Salt brine is water saturated with sodium chloride, or more simply, rock salt dissolved in water. Today, it is used as a supplement to the traditional street clearing method of spreading a rock salt and sand mixture. It is JBM-HH's anti-icing program beginning in January 2013 to take a proactive approach to controlling snow and ice on JBM-HH's roadways and parking lots. Applying brine to the roadway surface is similar to spraying a frying pan with either oil or a cooking spray to keep food from sticking to the bottom of the pan.
When is salt brine used?
Salt brine is applied to the road surface up to 72 hours in advance of a predicted snow event. Ideally, pre-application is done during dry weather, allowing the brine to dry completely and embed into the asphalt before freezing precipitation (snow/ice) arrives. When snow hits the asphalt, the brine activates and immediately lowers the freezing point of water. The melting process, however, does not happen immediately. Streets and parking lots may appear snow covered, but don't be deceived by it. The objective of the salt brine is to prevent the bond of ice or snow to the roadway, not to melt it; thus allowing smooth, easy plowing during the weather event. Under the traditional method, when a previously rock salt-treated street was plowed, most of the salt was pushed off the road surface along with the snow. Water and rock salt is mixed into brine to a 23.3 percent concentration of salt which will withstand freezing temperatures to minus 6 degrees, and can be spread with temperatures as low as 10 degrees.
Anti-icing versus De-icing
Anti-icing prevents the snow and ice from bonding to the pavement (proactive approach). However, de-icing is designed to melt through the ice and snowpack and to break its bond with the road surface (a reactive process). Research studies have shown that it can take four to eight times more salt to de-ice than to anti-ice.
Why use salt brine?
It is anticipated that the cost savings for DPW will be approximately $10,000 per storm in material costs alone. It takes about 2.5 pounds of salt to make one gallon of liquid sodium chloride (brine). It costs about $.6 cents/gallon (using $50/ton for salt) to make the 23.3 percent salt brine solution. Therefore salt brine is much more cost effective, and by using the salt brine it allows the DPW to apply it during normal working hours. In addition, this allows the DPW to have all the road and travel lanes of the parking lots pre-treated before driving conditions deteriorate. This will help the snow/ice from bonding to the pavement surface. As a result, the roads return to bare pavement more quickly once the storm has ended.
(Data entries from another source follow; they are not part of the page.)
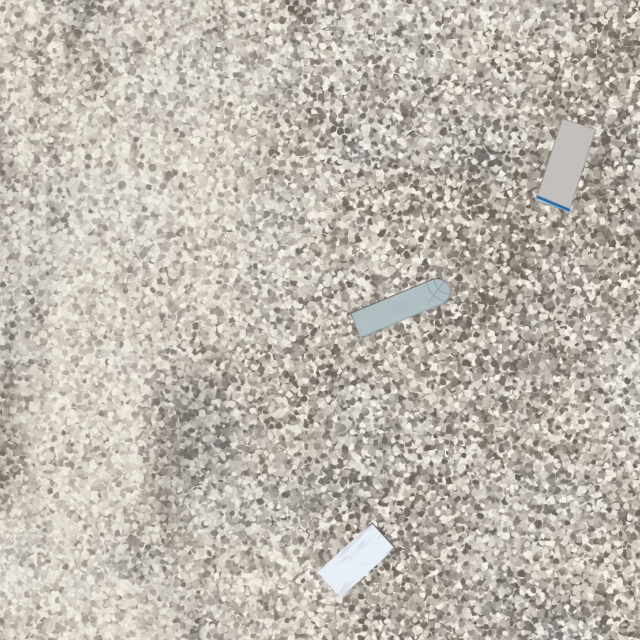
Reproduce this texture procedurally as a WebGL 2 fragment shader.

```glsl
#version 300 es
precision highp float;
// Speckled stone: stacked layers of small jittered discs in warm greys,
// paler and vertically streaked on the left, browner and denser on the right.
// Three flat chips (grey, blue-grey, white) lie on top as rotated boxes.
uniform vec2 u_resolution;
out vec4 fragColor;

float hash(vec2 p) {
  vec3 q = fract(p.xyx * vec3(0.1031, 0.1030, 0.0973));
  q += dot(q, q.yzx + 33.33);
  return fract((q.x + q.y) * q.z);
}

float noise(vec2 p) {
  vec2 i = floor(p), f = fract(p);
  f = f * f * (3.0 - 2.0 * f);
  return mix(mix(hash(i), hash(i + vec2(1, 0)), f.x),
             mix(hash(i + vec2(0, 1)), hash(i + vec2(1, 1)), f.x), f.y);
}

float fbm(vec2 p) {
  float sum = 0.0, amp = 0.5;
  for (int i = 0; i < 4; i++) {
    sum += amp * noise(p);
    p = p * 2.1 + 17.3;
    amp *= 0.5;
  }
  return sum / 0.9375;
}

// Tone 0..1 of the topmost grain; lightness skews the random tones
float grains(vec2 uv, float lightness, float px) {
  vec2 warp = vec2(noise(uv * 170.0), noise(uv * 170.0 + 41.0)) - 0.5;
  float skew = exp2(-2.0 * lightness);
  float tone = 0.8;
  for (int layer = 0; layer < 5; layer++) {
    float scale = 92.0 + 5.0 * float(layer);
    vec2 p = uv * scale + 0.45 * warp + 37.7 * float(layer);
    float soft = 0.09 + 0.6 * px * scale;
    for (int k = 0; k < 9; k++) {
      vec2 cell = floor(p) + vec2(k % 3 - 1, k / 3 - 1);
      vec2 id = cell + 131.0 * float(layer);
      vec2 center = cell + vec2(hash(id + 3.1), hash(id + 7.7));
      float radius = mix(0.3, 0.6, hash(id + 11.9));
      float cover = 1.0 - smoothstep(-soft, soft, length(p - center) - radius);
      float grain = 1.16 * pow(hash(id + 19.3), 0.62 * skew) - 0.08;
      tone = mix(tone, grain, cover);
    }
  }
  return clamp(tone, 0.0, 1.04);
}

vec2 rotateInto(vec2 p, vec2 center, float degrees) {
  float a = radians(degrees);
  p -= center;
  return vec2(cos(a) * p.x + sin(a) * p.y, cos(a) * p.y - sin(a) * p.x);
}

float box(vec2 p, vec2 halfSize) {
  vec2 d = abs(p) - halfSize;
  return length(max(d, 0.0)) + min(max(d.x, d.y), 0.0);
}

float line(float d, float width, float px) {
  return 1.0 - smoothstep(width - px, width + px, abs(d));
}

void main() {
  vec2 uv = gl_FragCoord.xy / u_resolution.y;
  float px = 1.0 / u_resolution.y;

  // Broad light and dark areas, with vertical smudges on the left
  float left = 1.0 - smoothstep(0.25, 0.55, uv.x + 0.25 * (fbm(uv * 4.0) - 0.5));
  float streak = noise(uv * vec2(75.0, 7.0) + 5.0);
  float smudge = smoothstep(0.5, 0.8, fbm(uv * vec2(7.0, 3.0) + 9.0));
  float lightness = mix(-0.17, 0.38, left) + 1.1 * (fbm(uv * 5.0 + 2.0) - 0.5);
  lightness -= left * (0.7 * smudge + 0.5 * (streak - 0.5));

  // Grain tones to warm greys, with a slight drift from brown to violet
  float tone = grains(uv, lightness, px);
  tone = mix(tone, 0.86 - 0.3 * smudge, 0.22 * left);
  vec3 color = mix(vec3(0.43, 0.40, 0.37), vec3(0.94, 0.92, 0.88), tone);
  float drift = fbm(uv * 9.0 + 23.0) - 0.5;
  color += drift * vec3(-0.02, 0.0, 0.07) * (1.2 - tone);
  color += 0.05 * (noise(uv * 260.0) - 0.5);
  color *= 1.0 - 0.1 * left * smudge * streak;

  // Grey chip with a blue strip near its lower end
  vec2 p = rotateInto(uv, vec2(0.884, 0.742), 72.0);
  float d = box(p, vec2(0.068, 0.028));
  vec3 chip = mix(vec3(0.76, 0.75, 0.74), vec3(0.55, 0.53, 0.51), line(d, 0.001, px));
  chip = mix(chip, vec3(0.12, 0.43, 0.70), line(p.x + 0.063 - 0.08 * p.y, 0.0022, px));
  color = mix(color, chip, 1.0 - smoothstep(-px, px, d));

  // Blue-grey chip, round at one end, with faint arcs on the cap
  p = rotateInto(uv, vec2(0.629, 0.522), 22.5);
  d = min(box(p + vec2(0.011, 0.0), vec2(0.069, 0.021)),
          length(p - vec2(0.058, 0.0)) - 0.021);
  chip = vec3(0.69, 0.75, 0.76) + 0.02 * (noise(p * 60.0) - 0.5);
  float arcs = line(abs(length(p - vec2(0.085, 0.012)) - 0.031) - 0.006, 0.0006, px);
  arcs = max(arcs, line(p.y - 0.6 * (p.x - 0.057), 0.0006, px));
  chip = mix(chip, vec3(0.45, 0.52, 0.60), 0.6 * arcs * smoothstep(0.03, 0.045, p.x));
  float rim = line(d, 0.0012, px) * mix(0.3, 0.9, smoothstep(0.0, 0.02, p.y));
  chip = mix(chip, vec3(0.27, 0.28, 0.28), rim);
  color = mix(color, chip, 1.0 - smoothstep(-px, px, d));

  // White chip with soft lilac veins and a dark far edge
  p = rotateInto(uv, vec2(0.557, 0.125), 42.5);
  d = box(p, vec2(0.058, 0.027));
  float vein = smoothstep(0.5, 0.85, fbm(p * vec2(22.0, 110.0) + 4.0));
  chip = mix(vec3(0.91, 0.94, 0.97), vec3(0.76, 0.75, 0.80), 0.8 * vein);
  rim = line(d, 0.0015, px) * smoothstep(0.04, 0.057, p.x);
  chip = mix(chip, vec3(0.30, 0.31, 0.32), rim);
  color = mix(color, chip, 1.0 - smoothstep(-px, px, d));

  fragColor = vec4(clamp(color, 0.0, 1.0), 1.0);
}
```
How is salt brine applied to the road when pre-treating?
Motorists can expect to see DPW crews pre-treating roads with salt brine using pickup trucks and utility vehicles with sprayer units that slide into the bed of typical plow truck.
What should I do when following a vehicle applying salt brine?
Vehicles applying salt brine usually travel at speeds around 25 mph. Motorists should stay back at least 50 feet from the vehicle while pre-treatment operations are in progress.
What are other advantages of using salt brine?
1) Anti-icing returns road surfaces to normal faster, resulting in fewer accidents and delays.
2) Using a liquid ice-melt jump-starts the melting process because rock salt needs moisture to be effective.
3) Brine doesn't bounce or blow off the road surface so material is used more efficiently.
4) If the storm is delayed, salt residue remains on the road ready to begin work when precipitation begins.
5) Crews can cover more territory by beginning treatment in advance of a storm.
6) Increased efficiency results in use of less salt, minimizing environmental concerns.
7) The use of dry sand/abrasives for snow and ice control has very little value in providing lasting friction enhancements and they do not melt snow/ice.
8) Sand/Abrasives although not a chemical, sand/abrasives have a negative impact on the environment. Sand/abrasives use contributes to sedimentation in streams, air quality, water quality and impacts fish and other aquatic resources.